Argentine Jews regret former president, who died last week, ‘never paid for his responsibility’ in deadly terror bombing of Jewish center

Argentine Jews slam late president Carlos Menem over impunity for deadly terror attacks.

By The Algemeiner

Argentina’s Jewish community has expressed regret over the fact that the country’s former president, Carlos Menem, died at the end of last week without having “paid for his responsibility” in the cover-up of the terrorist bombing of the AMIA Jewish center in Buenos Aires in 1994.

In a series of tweets following the death of Menem over the weekend at the age of 90, the DAIA — Argentina’s Jewish communal body — recalled that he had been president during two of the most deadly terrorist attacks in Argentina’s history: the AMIA bombing and the bombing of the Israeli Embassy in Buenos Aires two years earlier.

The embassy attack on March 17, 1992, claimed the lives of 29 people, with nearly 250 wounded. The AMIA atrocity of July 18, 1994, took the lives of 85 people, with another 300 wounded.

Both attacks were suicide bombings orchestrated by Iranian and Hezbollah operatives who escaped arrest and prosecution.

In Feb. 2020, Menem was cleared by an Argentine court of having derailed the investigation into the AMIA bombing.

According to the DAIA’s tweets, “the lack of attention, negligence and, above all, complicity with those suspected of having committed these crimes explain why today, both massacres remain unpunished.”

The organization said that Menem had died a free man “despite his government’s use of Argentine state institutions to perpetuate impunity and cover up the responsibility of those who committed and were complicit in the attacks.”

It noted that Menem had been “protected until his last day by his senatorial privileges that prevented him from being imprisoned.”

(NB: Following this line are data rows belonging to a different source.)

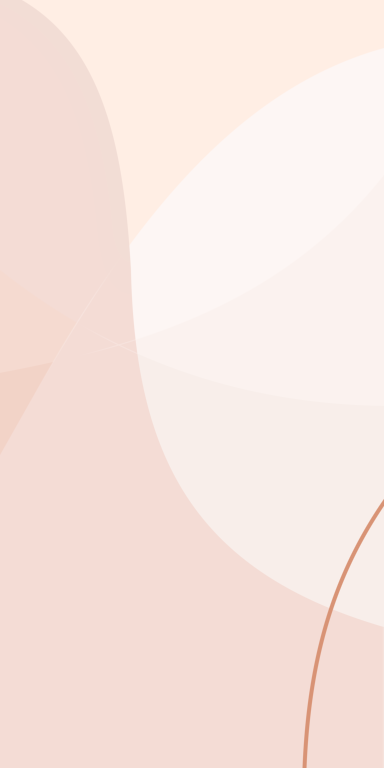
A Shadertoy shader for this background:

```glsl
const vec3 CREAM       = vec3(1.000, 0.933, 0.894);
const vec3 PETAL_LIGHT = vec3(0.992, 0.963, 0.955);
const vec3 PETAL_MID   = vec3(0.984, 0.950, 0.938);
const vec3 PETAL_DEEP  = vec3(0.972, 0.934, 0.918);
const vec3 BLUSH       = vec3(0.957, 0.861, 0.834);
const vec3 BLUSH_SHADE = vec3(0.949, 0.866, 0.835);
const vec3 BLUSH_WARM  = vec3(0.960, 0.856, 0.815);
const vec3 BLUSH_DARK  = vec3(0.950, 0.826, 0.780);
const vec3 COPPER      = vec3(0.848, 0.576, 0.460);
const float STROKE_HALF_WIDTH = 0.0052;
const float SEAM_HALF_WIDTH   = 0.0015;
const float SEAM_STRENGTH     = 0.28;

// Signed distance estimate to a cubic curve whose x component is monotone.
// Positive when q.y lies above the curve.
float curveDistance(vec2 q, vec2 a, vec2 b, vec2 c, vec2 d) {
    vec2 c1 = 3.0 * (b - a);
    vec2 c2 = 3.0 * (a - 2.0 * b + c);
    vec2 c3 = d - a + 3.0 * (b - c);
    float direction = sign(d.x - a.x);
    float low = 0.0, high = 1.0;
    for (int i = 0; i < 18; i++) {
        float t = 0.5 * (low + high);
        float x = a.x + t * (c1.x + t * (c2.x + t * c3.x));
        if ((q.x - x) * direction > 0.0) low = t;
        else high = t;
    }
    float t = 0.5 * (low + high);
    vec2 tangent = c1 + t * (2.0 * c2 + 3.0 * t * c3);
    float y = a.y + t * (c1.y + t * (c2.y + t * c3.y));
    return (q.y - y) * abs(tangent.x) / length(tangent);
}

float cover(float dist, float pixel) {
    return smoothstep(-0.75 * pixel, 0.75 * pixel, dist);
}

float stroke(float dist, float halfWidth, float pixel) {
    return cover(halfWidth - abs(dist), pixel);
}

void mainImage(out vec4 fragColor, in vec2 fragCoord) {
    // Canvas is one unit wide and two units high
    vec2 p = fragCoord / iResolution.xy * vec2(1.0, 2.0);
    float pixel = 1.0 / iResolution.x;

    // Boundaries of the translucent petals
    float petalDist = -curveDistance(p, vec2(0.0, 0.815), vec2(0.221, 1.206),
                                     vec2(0.508, 1.740), vec2(1.0, 1.875));
    float bowlDist = -curveDistance(p, vec2(0.0, 1.297), vec2(0.313, 1.049),
                                    vec2(0.651, 0.948), vec2(1.0, 0.943));
    float sweepDist = -curveDistance(p, vec2(0.0, 1.029), vec2(0.391, 1.102),
                                     vec2(0.742, 1.219), vec2(1.0, 1.544));
    float petal = cover(petalDist, pixel);
    float bowl = cover(bowlDist, pixel);
    float sweep = cover(sweepDist, pixel);

    // Blush wave, split into an upper and a lower curve
    float upperWave = -curveDistance(p.yx, vec2(2.0, 0.057), vec2(1.875, 0.271),
                                     vec2(1.609, 0.323), vec2(1.297, 0.341));
    float lowerWave = -curveDistance(p.yx, vec2(1.297, 0.341), vec2(0.802, 0.352),
                                     vec2(0.510, 0.510), vec2(0.367, 1.0));
    float waveDist = p.y > 1.297 ? upperWave : lowerWave;

    // Pale side
    vec3 pale = mix(PETAL_LIGHT, PETAL_MID, sweep);
    pale = mix(pale, PETAL_DEEP, bowl);
    pale = mix(CREAM, pale, petal);

    // Blush side with its overlapping tints
    float shade = smoothstep(0.12, 0.0, waveDist) * smoothstep(1.15, 1.4, p.y);
    vec3 blush = mix(BLUSH, BLUSH_SHADE, shade);
    vec3 tint = mix(blush, BLUSH_WARM, bowl);
    tint = mix(tint, BLUSH_DARK, sweep);
    blush = mix(tint, blush, petal);

    // Faint seams where the petals cross
    float petalSeam = stroke(petalDist, SEAM_HALF_WIDTH, pixel)
                    * smoothstep(0.06, 0.2, p.x) * smoothstep(0.32, 0.22, p.x);
    float crossSeam = max(stroke(bowlDist, SEAM_HALF_WIDTH, pixel),
                          stroke(sweepDist, SEAM_HALF_WIDTH, pixel))
                    * smoothstep(0.18, 0.32, p.x);
    blush = mix(blush, PETAL_LIGHT, SEAM_STRENGTH * max(petalSeam, crossSeam));

    vec3 color = mix(pale, blush, cover(waveDist, pixel));

    // Copper arc
    float arcDist = curveDistance(p.yx, vec2(0.0, 0.793), vec2(0.294, 0.805),
                                  vec2(0.516, 0.872), vec2(0.720, 1.020));
    color = mix(color, COPPER, stroke(arcDist, STROKE_HALF_WIDTH, pixel));

    fragColor = vec4(color, 1.0);
}
```
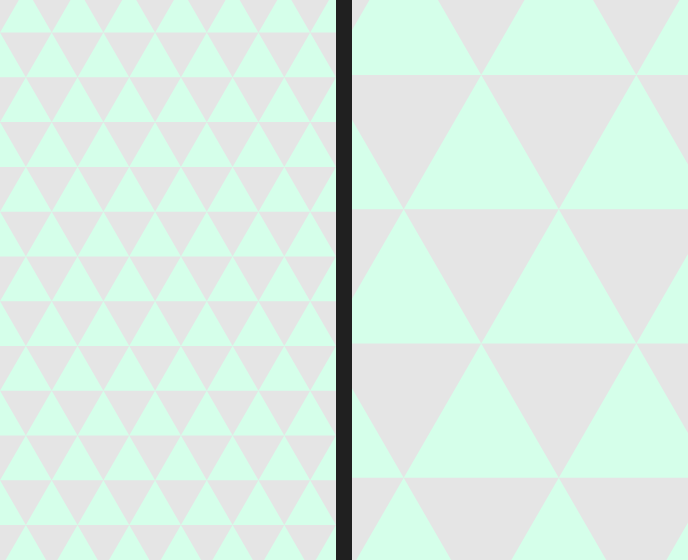
Left, the full canvas; right, a detail of the centre.
A WebGL 1 fragment shader for this pattern:

```glsl
precision highp float;

// Flat tiling of upright mint triangles on pale grey, in rows that shift
// by half a triangle each time. Each row is cut by fract, a pixel is mint when
// it lies under the apex slopes, and edges are smoothed by supersampling.

uniform vec2 u_resolution;

// 1.0 inside an upright triangle; cell counts triangles across and rows down
float uprightTriangle(vec2 cell) {
    float shift = 0.5 * mod(floor(cell.y), 2.0);
    float fromApex = abs(fract(cell.x - shift + 0.5) - 0.5);
    return step(fromApex, 0.5 * fract(cell.y));
}

void main() {
    const float SAMPLES = 4.0;
    float coverage = 0.0;

    // Average a regular grid of samples inside the pixel
    for (float j = 0.0; j < SAMPLES; j++) {
        for (float i = 0.0; i < SAMPLES; i++) {
            vec2 offset = (vec2(i, j) + 0.5) / SAMPLES - 0.5;
            vec2 uv = (gl_FragCoord.xy + offset) / u_resolution;
            vec2 cell = vec2(uv.x * 6.5, (1.0 - uv.y) * 12.51 - 0.728);
            coverage += uprightTriangle(cell);
        }
    }
    coverage /= SAMPLES * SAMPLES;

    vec3 grey = vec3(0.898);
    vec3 mint = vec3(0.835, 1.0, 0.918);
    gl_FragColor = vec4(mix(grey, mint, coverage), 1.0);
}
```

Concluded DAIA: “He never paid for his responsibility in the AMIA bombing cover-up.”